“Not bad. How are you after that fight?”
“A bit banged up, but nothing terrible.”
“Glad to hear it.” She glanced at me as I aimlessly folded and refolded my cloth. “I need to get back to work. See you.”
She grabbed her grimoire and tub of potions, then stalked away. I threw the rag onto the back counter, more angry at myself and my temper than her. I should do something productive. My laptop waited at the other end of the bar, the menu proposal open on the screen, but I had no concentration to speak of.
Puffing irritably, I slid off my stool and walked behind the bar, distractedly thinking I should clean something.
I turned to Ezra, the bar between us. The intensity in his eyes surprised me. “What is it?”
Throat shifting in a swallow, he seemed to hang on something. He opened his mouth—then the bell above the guild door jangled merrily. His gaze darted away, the interruption breaking his fragile resolve. I glanced crossly at the entrance.
Three men walked across the threshold—and cold alarm blazed through me.
Silence rippled across the pub, all eyes turning to the three mythics. Their ugly-ass faces were easy to recognize: Burke, the old contractor; Fenton, the young contractor; and Halil, their hulking champion.
“The Keys of Solomon,” I ground out through gritted teeth. “What are they doing here?”
Ezra said nothing, his shoulders stiff as he watched the men out of the corner of his eye.
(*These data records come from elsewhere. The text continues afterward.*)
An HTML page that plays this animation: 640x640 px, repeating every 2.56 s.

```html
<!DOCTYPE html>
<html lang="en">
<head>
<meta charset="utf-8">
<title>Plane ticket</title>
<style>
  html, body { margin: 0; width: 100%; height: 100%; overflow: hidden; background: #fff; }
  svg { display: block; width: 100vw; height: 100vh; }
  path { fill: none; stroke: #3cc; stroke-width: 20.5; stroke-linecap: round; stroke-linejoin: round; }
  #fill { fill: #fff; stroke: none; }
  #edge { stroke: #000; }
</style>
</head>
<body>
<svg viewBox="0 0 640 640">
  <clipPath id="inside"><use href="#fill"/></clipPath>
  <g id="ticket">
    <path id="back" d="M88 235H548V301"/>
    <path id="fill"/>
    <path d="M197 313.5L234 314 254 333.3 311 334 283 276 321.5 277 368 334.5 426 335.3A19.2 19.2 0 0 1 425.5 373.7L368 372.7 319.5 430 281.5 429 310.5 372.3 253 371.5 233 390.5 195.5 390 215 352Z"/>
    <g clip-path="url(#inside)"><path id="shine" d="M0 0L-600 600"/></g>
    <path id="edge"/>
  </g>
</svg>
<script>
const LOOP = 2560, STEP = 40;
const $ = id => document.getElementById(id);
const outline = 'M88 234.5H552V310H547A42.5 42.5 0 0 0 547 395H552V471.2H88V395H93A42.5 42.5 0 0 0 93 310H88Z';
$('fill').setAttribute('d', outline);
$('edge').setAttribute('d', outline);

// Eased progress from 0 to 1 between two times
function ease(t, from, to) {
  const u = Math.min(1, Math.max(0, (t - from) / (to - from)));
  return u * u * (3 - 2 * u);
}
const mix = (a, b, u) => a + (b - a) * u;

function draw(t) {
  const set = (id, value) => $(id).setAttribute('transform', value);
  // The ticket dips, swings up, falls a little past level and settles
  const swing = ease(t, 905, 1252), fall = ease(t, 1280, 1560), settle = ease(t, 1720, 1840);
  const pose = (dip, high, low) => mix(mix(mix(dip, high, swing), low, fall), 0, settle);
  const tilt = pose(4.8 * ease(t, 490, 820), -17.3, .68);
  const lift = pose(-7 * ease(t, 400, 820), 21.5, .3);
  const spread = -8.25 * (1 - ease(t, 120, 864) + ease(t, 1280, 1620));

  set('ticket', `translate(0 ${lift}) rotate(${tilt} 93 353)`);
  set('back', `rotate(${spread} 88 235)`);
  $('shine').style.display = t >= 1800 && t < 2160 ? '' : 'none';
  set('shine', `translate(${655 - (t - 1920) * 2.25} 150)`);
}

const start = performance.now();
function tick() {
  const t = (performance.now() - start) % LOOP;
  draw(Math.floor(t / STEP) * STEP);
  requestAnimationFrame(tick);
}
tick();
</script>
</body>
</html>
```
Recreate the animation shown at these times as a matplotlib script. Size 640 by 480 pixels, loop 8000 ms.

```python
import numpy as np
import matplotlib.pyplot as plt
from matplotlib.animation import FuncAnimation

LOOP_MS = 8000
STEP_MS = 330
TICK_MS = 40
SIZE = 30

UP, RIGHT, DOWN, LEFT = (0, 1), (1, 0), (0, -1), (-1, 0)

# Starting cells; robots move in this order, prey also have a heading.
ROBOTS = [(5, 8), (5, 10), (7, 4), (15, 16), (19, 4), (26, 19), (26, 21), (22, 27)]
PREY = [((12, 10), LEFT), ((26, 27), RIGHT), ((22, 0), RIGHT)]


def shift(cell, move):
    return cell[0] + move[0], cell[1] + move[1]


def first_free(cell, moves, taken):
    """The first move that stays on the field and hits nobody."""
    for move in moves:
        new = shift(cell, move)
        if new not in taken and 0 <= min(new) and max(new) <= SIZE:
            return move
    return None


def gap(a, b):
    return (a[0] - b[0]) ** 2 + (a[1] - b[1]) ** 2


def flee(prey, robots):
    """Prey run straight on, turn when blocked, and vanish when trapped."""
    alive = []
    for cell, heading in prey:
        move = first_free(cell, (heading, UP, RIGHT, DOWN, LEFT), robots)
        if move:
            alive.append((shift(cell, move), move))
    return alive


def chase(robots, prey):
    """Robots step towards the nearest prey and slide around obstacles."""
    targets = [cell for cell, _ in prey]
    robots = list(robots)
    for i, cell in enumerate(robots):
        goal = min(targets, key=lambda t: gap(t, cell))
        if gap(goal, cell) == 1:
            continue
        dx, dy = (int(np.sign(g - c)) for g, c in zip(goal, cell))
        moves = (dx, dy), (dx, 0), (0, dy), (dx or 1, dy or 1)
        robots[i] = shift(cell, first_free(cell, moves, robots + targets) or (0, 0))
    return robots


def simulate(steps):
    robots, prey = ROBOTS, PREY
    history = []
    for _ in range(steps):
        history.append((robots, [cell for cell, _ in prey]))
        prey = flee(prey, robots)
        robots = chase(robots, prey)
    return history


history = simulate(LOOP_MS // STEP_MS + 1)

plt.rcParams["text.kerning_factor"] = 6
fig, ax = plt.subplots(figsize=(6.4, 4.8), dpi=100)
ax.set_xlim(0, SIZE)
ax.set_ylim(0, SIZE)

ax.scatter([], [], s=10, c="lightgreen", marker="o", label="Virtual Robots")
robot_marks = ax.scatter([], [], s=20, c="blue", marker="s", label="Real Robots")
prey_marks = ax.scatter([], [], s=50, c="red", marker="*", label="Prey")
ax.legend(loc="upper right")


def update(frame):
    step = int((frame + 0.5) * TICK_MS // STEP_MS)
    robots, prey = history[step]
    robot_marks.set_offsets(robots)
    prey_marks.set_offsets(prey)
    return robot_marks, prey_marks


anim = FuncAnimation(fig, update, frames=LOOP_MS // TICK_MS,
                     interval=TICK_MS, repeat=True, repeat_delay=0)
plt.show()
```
The previous times a contractor had appeared in the guild, Ezra had disappeared almost as quickly as Darius could vanish, but this time he didn’t move, and I knew why. The moment they’d stepped through the door, the Keys team had fixed their dark, mean eyes on us.
Seemingly enjoying the unwelcome glares coming from all directions, the Keys strolled across the floor, smirking and sneering at the mythics they passed. The three Keys stopped behind Ezra’s stool.
“Oh dear,” I sighed with snide sarcasm, breaking the soundless power they held over the room before they could do it. “Some trash has blown in off the street.”
Burke’s deep-set eyes gleamed under his scraggy eyebrows. “Is that how you greet all your customers?”
“This isn’t your guild. Get lost.”
“This guild is a rest point for everyone participating in the demon hunt. That includes us.” Burke slid onto the nearest stool. “I want a drink.”
Halil took the stool on Ezra’s other side. “Me too.”
Fenton stood behind Ezra, grinning nastily. “Count me in.”
I met Ezra’s terse stare. He was surrounded—and he didn’t like it. If he lost his temper in front of the Keys … if they saw his crimson magic …
“We’re under full prohibition until the alert is over.” I pointed at the door. “So too bad, find another bar.”
Burke tsked. “We just want to wet our whistles alongside our mythic compatriots. What’s wrong with that?”
“You can wet your whistles in a puddle outside. Try one near the dumpster.”
Smirking, Burke turned on his stool. “Ezra, isn’t it? All recovered after your demon encounter yesterday?”
Ezra said nothing, his jaw tight and eyes fixed on me like I was the only safe place to look. I really didn’t like the way Burke was watching the aeromage—like a crocodile about to ambush a gazelle on the riverbank.
I slapped a hand on the counter to distract the old man. “What part of vamoose don’t you understand?”
Burke cocked his head in arrogant challenge and lowered his voice. “Make us leave, girl. Go on. Try.”
My teeth clenched so hard my jaw creaked. I scanned the Crow and Hammer members scattered around the pub, but not a single experienced combat mythic was present—they were either upstairs sleeping or out hunting the demon. Felix had taken Sabrina upstairs before the Keys came in, and the only person at the healers’ station was the apprentice Sanjana. No one stood a chance at intimidating the hardened demon hunter team.
Should I shout for help? What might the Keys do in the minute it took someone to get down here?
While I hesitated, Burke angled toward Ezra again. “You sure you’re doing all right, boy? No further injuries? It’s quite the miracle you survived the attack, eh?”
Shit. Slipping my hand into my pocket, I felt for my phone, but all I had on me was my Queen of Spades card. My phone was over by my laptop, out of easy reach. I didn’t dare walk away and leave Ezra alone with the Keys men.